According to a top analyst, the US economy will have to remain in recession longer than expected for inflation to be brought under control.
Zoltan Posser, global head of short-term interest rate strategy at Credit Suisse Group AG, wrote a client note emphasizing broad sentiment that the worst of inflation may be behind us and the Federal Reserve will begin lowering interest rates.
Instead, the US may be gearing up for a so-called “L-shaped” recession, according to Posser, which will be deeper and longer than expected.
Posser cited supply chain disruptions by the ongoing Russian invasion of Ukraine as well as intermittent COVID-related lockdowns in China.
“War is inflation,” Posser wrote. His The note was previously cited by Bloomberg.
“Think of economic warfare as a battle between the consumer-driven West, where the level of demand is maximized, and the production-driven East, where the level of supply is maximized to meet the needs of the West. ”
Posser cited restrictions on immigration and a reduction in mobility brought on by the pandemic as key factors that have resulted in a tight labor market.
As a result, Posser writes that the Fed may need to raise interest rates to 5% or 6% and keep them there for a sustained period to cool consumer demand so that it can match tight supply. Can eat
Meanwhile, analysts at Goldman Sachs are warning investors against complacency, while noting that the economy remains at risk of a recession.
Goldman analysts wrote, “Given the re-pricing of cyclical assets in the US and EU, we think markets are too complacent to hedge bearish risks on expectations of a more accommodative monetary policy stance too soon.” Maybe.”
note was First reported by Insider.
Goldman analysts think investors may be mistaken in their belief that the Fed will stop raising interest rates — and perhaps start cutting them as soon as next year — in hopes of avoiding a recession.
Economists at Citigroup have raised the likelihood of a recession to 50%. Citi’s global chief economist, Nathan Sheets, said the current economic data constitutes the Fed’s “worst nightmare”.
Sheets said the Fed is bound as it tries to combat both stubborn inflation as well as slowing demand around the world.

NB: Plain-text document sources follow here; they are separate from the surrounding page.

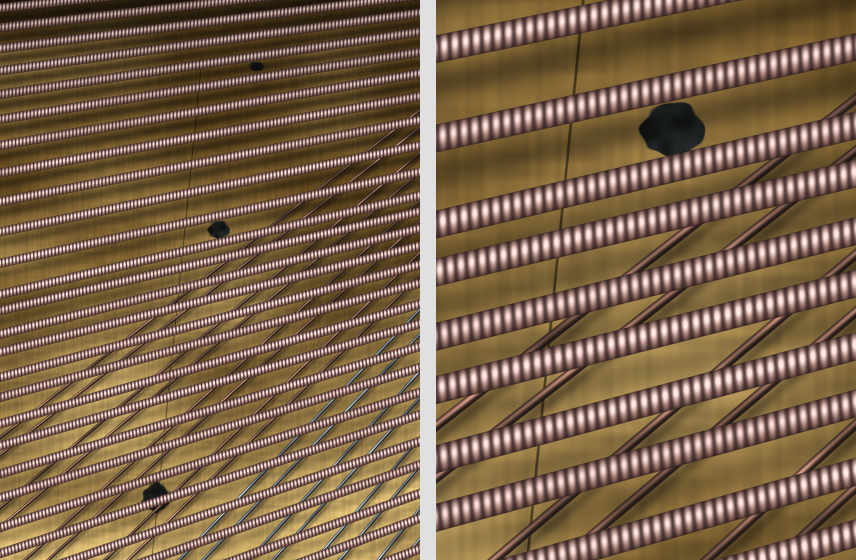
Left: the whole. Right: its middle third, enlarged.
This pattern is drawn by a Shadertoy shader. Its source:

```glsl
// Lengths are fractions of the canvas height, measured down from the top left
const float WIDTH = 0.75;
const int SINGLES = 13;            // evenly fanned wires at the top
const int WIRES = 30;              // singles followed by pairs
const int THIN_STRINGS = 16;       // steep strings underneath, in pairs
const int FIRST_STEEL = 8;
const int HOLES = 3;
const float WIRE_RADIUS = 0.0081;
const float COIL_PITCH = 0.0065;
const float COIL_LEAN = 0.22;
const float THIN_RADIUS = 0.0028;
const float SHADOW_DROP = 0.020;
const float SHADOW_BLUR = 0.010;
const vec3 GROOVE = vec3(0.16, 0.10, 0.10);
const vec3 COPPER = vec3(0.64, 0.48, 0.43);
const vec3 SHINE = vec3(1.0, 0.89, 0.88);
const vec3 BOARD_DIM = vec3(0.42, 0.31, 0.13);
const vec3 BOARD_LIT = vec3(0.88, 0.75, 0.46);
const vec3 STEEL = vec3(0.62, 0.68, 0.74);
const vec3 THIN_COPPER = vec3(0.68, 0.49, 0.42);
const vec3 HOLE = vec3(0.08, 0.10, 0.11);

float hash(vec2 p) {
    vec3 q = fract(p.xyx * vec3(0.1031, 0.1030, 0.0973));
    q += dot(q, q.yzx + 33.33);
    return fract((q.x + q.y) * q.z);
}

float noise(vec2 p) {
    vec2 c = floor(p), f = fract(p);
    f = f * f * (3.0 - 2.0 * f);
    return mix(mix(hash(c), hash(c + vec2(1, 0)), f.x),
               mix(hash(c + vec2(0, 1)), hash(c + vec2(1, 1)), f.x), f.y);
}

// Soft coverage of a shape from its signed distance
float cover(float d, float px) { return smoothstep(0.75 * px, -0.75 * px, d); }

// Distance along (x) and below (y) a line through a point with a given slope
vec2 lineSpace(vec2 p, vec2 origin, float slope) {
    vec2 dir = normalize(vec2(1.0, slope)), q = p - origin;
    return vec2(dot(q, dir), dir.x * q.y - dir.y * q.x);
}

// Heights of wire i at the left and right edges
vec2 wireEnds(int i) {
    if (i < SINGLES) {
        float n = float(i - 2);
        return vec2(0.0143, -0.0651) + n * vec2(0.0339, 0.0260) + n * n * vec2(0.00117, 0.00112);
    }
    int j = i - SINGLES;
    float k = float(j / 2), second = float(j % 2);
    return vec2(0.526, 0.349) + k * vec2(0.0677, 0.0560) + k * k * vec2(0.0031, 0.00286)
         + second * (0.0286 + k * vec2(0.0036, 0.0022));
}

// Round wire wrapped in a tight copper coil
vec3 coilColor(vec2 w, float seed, float px) {
    float v = clamp(w.y / WIRE_RADIUS, -1.0, 1.0);
    float phase = w.x / COIL_PITCH + COIL_LEAN * v + seed;
    float detail = 1.0 - smoothstep(0.5, 1.0, px / COIL_PITCH);
    float ridge = 0.54 + 0.46 * detail * cos(6.28319 * phase);
    float roundness = sqrt(1.0 - v * v);
    float shine = exp(-pow((v + 0.15) / 0.5, 2.0));
    float wear = 0.8 + 0.35 * noise(vec2(w.x * 9.0, seed * 90.0)) + 0.12 * seed;
    vec3 c = mix(GROOVE, COPPER, roundness * (0.2 + 0.8 * ridge));
    return mix(c, SHINE, clamp(shine * ridge * wear, 0.0, 1.0));
}

vec3 board(vec2 p, float px) {
    float glow = 0.75 * smoothstep(0.2, 0.95, p.y) + 0.75 * (noise(p * vec2(5.0, 9.0)) - 0.45);
    float grain = noise(p * vec2(260.0, 14.0)) + noise(p * vec2(30.0, 190.0)) - 1.0;
    vec3 c = mix(BOARD_DIM, BOARD_LIT, clamp(glow, 0.0, 1.0)) * (1.0 + 0.12 * grain);
    c *= mix(0.4, 1.0, smoothstep(-0.02, 0.12, p.y + 0.05 * p.x));
    // Seam between planks
    float seam = abs(p.x - 0.371 + 0.1 * p.y) - 0.0008;
    c *= 1.0 - 0.5 * cover(seam, px) * smoothstep(0.08, 0.12, p.y);
    // Drilled holes, growing towards the viewer
    for (int i = 0; i < HOLES; i++) {
        float n = float(i), r = 0.013 + 0.0062 * n;
        vec2 q = p - vec2(0.458 - 0.047 * n - 0.021 * n * n, 0.1185 + 0.1986 * n + 0.0931 * n * n);
        q.y /= 0.6 + 0.2 * n;
        float d = length(q) - r * (0.85 + 0.3 * noise(q * 110.0 + n));
        c = mix(c, HOLE * (0.6 + 0.9 * noise(p * 150.0)), 0.95 * cover(d, 2.0 * px));
    }
    return c;
}

void mainImage(out vec4 fragColor, in vec2 fragCoord) {
    float px = 1.0 / iResolution.y;
    vec2 p = vec2(fragCoord.x, iResolution.y - fragCoord.y) * px;
    vec3 color = board(p, px);

    // Thin strings with their narrow shadows
    for (int i = 0; i < THIN_STRINGS; i++) {
        float k = float(i / 2), second = float(i % 2);
        float y = 0.392 + 0.0885 * k + 0.0042 * k * k + second * (0.031 + 0.0033 * k);
        vec2 s = lineSpace(p, vec2(0.5, y), -0.78 - 0.065 * k);
        color *= 1.0 - 0.3 * exp(-pow((s.y - 0.006) / 0.004, 2.0));
        float v = s.y / THIN_RADIUS;
        float gleam = exp(-pow((v + 0.3) / 0.5, 2.0)) * (0.5 + 0.8 * noise(vec2(s.x * 22.0, float(i) * 7.0)));
        vec3 metal = i < FIRST_STEEL ? THIN_COPPER : STEEL;
        color = mix(color, metal * (0.24 + 0.9 * gleam), cover(abs(s.y) - THIN_RADIUS, px));
    }

    // Wound wires on top, shading everything below them
    vec4 wire = vec4(0.0);
    float shadow = mix(0.50, 0.20, smoothstep(0.1, 0.7, p.y));
    float exposure = mix(0.84, 1.04, smoothstep(0.0, 0.35, p.y));
    for (int i = 0; i < WIRES; i++) {
        vec2 ends = wireEnds(i);
        vec2 w = lineSpace(p, vec2(0.0, ends.x), (ends.y - ends.x) / WIDTH);
        color *= 1.0 - shadow * exp(-pow((w.y - SHADOW_DROP) / SHADOW_BLUR, 2.0));
        float a = cover(abs(w.y) - WIRE_RADIUS, px);
        if (a > 0.0) wire = mix(wire, vec4(coilColor(w, hash(vec2(i, 5)), px) * exposure, 1.0), a);
    }
    color = color * (1.0 - wire.a) + wire.rgb;
    fragColor = vec4(clamp(color, 0.0, 1.0), 1.0);
}
```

“It’s really hard for central banks to fight this,” Sheets said. “I am cautious to use the term, but at the moment it seems we are going through a period … [of] momentary stagflation.”
“Given the re-pricing of cyclical assets in the US and EU, we think the market may be satisfied very soon in reducing recession risk on expectations of a more liberal monetary policy stance.”
Top economists such as Nouriel Roubini said the Fed must choose between tolerating high inflation and pushing the economy into recession.
Last week, the Fed raised its benchmark interest rate by 75 basis points – the second straight month it did so – and for the first time since 1994 the central bank raised rates by 0.75% in two consecutive months.
The latest rate hike came two weeks after the federal government released figures showing prices rose 9.1% in June – the most since November 1981.